Work required: Sift the material for lines containing "beak", and return them.

Records provided:
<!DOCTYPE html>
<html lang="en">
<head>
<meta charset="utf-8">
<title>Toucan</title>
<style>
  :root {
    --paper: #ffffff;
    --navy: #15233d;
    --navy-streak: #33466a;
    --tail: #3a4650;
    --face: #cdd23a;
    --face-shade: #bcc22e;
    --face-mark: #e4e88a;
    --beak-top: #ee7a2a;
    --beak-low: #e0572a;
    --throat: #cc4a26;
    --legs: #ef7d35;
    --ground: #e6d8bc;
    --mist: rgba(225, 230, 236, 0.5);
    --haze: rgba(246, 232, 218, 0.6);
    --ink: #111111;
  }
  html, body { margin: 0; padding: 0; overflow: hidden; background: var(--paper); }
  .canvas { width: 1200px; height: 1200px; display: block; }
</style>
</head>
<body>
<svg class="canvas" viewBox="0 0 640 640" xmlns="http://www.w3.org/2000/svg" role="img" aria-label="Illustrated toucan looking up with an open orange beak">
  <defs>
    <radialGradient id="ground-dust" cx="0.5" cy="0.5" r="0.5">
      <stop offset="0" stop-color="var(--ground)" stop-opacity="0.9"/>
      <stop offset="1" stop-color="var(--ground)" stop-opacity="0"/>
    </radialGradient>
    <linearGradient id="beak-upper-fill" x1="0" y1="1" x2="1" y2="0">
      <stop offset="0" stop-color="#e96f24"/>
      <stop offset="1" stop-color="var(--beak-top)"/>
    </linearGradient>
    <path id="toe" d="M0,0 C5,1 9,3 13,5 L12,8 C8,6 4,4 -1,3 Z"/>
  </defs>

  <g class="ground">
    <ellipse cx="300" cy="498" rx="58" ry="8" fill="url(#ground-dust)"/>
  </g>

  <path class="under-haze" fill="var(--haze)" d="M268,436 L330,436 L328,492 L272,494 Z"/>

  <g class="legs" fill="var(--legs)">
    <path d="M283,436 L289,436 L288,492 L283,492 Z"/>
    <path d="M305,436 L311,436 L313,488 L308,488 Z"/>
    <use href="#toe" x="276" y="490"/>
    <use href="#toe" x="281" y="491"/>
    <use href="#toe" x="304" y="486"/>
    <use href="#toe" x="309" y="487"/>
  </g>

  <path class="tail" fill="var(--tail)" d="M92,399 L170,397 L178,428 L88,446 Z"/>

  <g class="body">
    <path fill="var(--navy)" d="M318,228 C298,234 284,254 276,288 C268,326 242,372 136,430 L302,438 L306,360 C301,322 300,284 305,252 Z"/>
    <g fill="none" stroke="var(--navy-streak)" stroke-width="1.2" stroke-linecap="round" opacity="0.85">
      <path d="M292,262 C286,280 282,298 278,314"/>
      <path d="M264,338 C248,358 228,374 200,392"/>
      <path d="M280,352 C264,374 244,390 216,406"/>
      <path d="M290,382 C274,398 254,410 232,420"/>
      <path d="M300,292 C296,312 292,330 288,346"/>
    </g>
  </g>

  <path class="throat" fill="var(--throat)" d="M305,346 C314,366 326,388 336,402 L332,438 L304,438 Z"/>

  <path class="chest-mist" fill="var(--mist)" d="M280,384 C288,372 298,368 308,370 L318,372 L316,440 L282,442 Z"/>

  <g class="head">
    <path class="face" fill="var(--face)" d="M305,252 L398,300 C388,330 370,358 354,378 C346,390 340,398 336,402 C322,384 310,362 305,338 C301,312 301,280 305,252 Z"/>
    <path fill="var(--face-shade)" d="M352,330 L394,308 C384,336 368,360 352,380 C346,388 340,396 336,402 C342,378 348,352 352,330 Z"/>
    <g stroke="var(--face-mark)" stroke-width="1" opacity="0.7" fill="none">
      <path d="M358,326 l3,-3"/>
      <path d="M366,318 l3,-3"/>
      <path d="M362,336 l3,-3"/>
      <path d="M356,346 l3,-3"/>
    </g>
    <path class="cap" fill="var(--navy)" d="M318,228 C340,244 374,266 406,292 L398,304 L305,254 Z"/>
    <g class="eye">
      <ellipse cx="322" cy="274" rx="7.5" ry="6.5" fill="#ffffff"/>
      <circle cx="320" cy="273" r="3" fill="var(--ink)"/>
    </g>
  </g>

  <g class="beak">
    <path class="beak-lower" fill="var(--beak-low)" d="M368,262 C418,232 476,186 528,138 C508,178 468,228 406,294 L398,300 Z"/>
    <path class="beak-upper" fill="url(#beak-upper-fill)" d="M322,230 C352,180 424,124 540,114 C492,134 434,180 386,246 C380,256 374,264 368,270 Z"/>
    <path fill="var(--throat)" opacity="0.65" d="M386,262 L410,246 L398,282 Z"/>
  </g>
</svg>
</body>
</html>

Expected answer:
    --beak-top: #ee7a2a;
    --beak-low: #e0572a;
<svg class="canvas" viewBox="0 0 640 640" xmlns="http://www.w3.org/2000/svg" role="img" aria-label="Illustrated toucan looking up with an open orange beak">
    <linearGradient id="beak-upper-fill" x1="0" y1="1" x2="1" y2="0">
      <stop offset="1" stop-color="var(--beak-top)"/>
  <g class="beak">
    <path class="beak-lower" fill="var(--beak-low)" d="M368,262 C418,232 476,186 528,138 C508,178 468,228 406,294 L398,300 Z"/>
    <path class="beak-upper" fill="url(#beak-upper-fill)" d="M322,230 C352,180 424,124 540,114 C492,134 434,180 386,246 C380,256 374,264 368,270 Z"/>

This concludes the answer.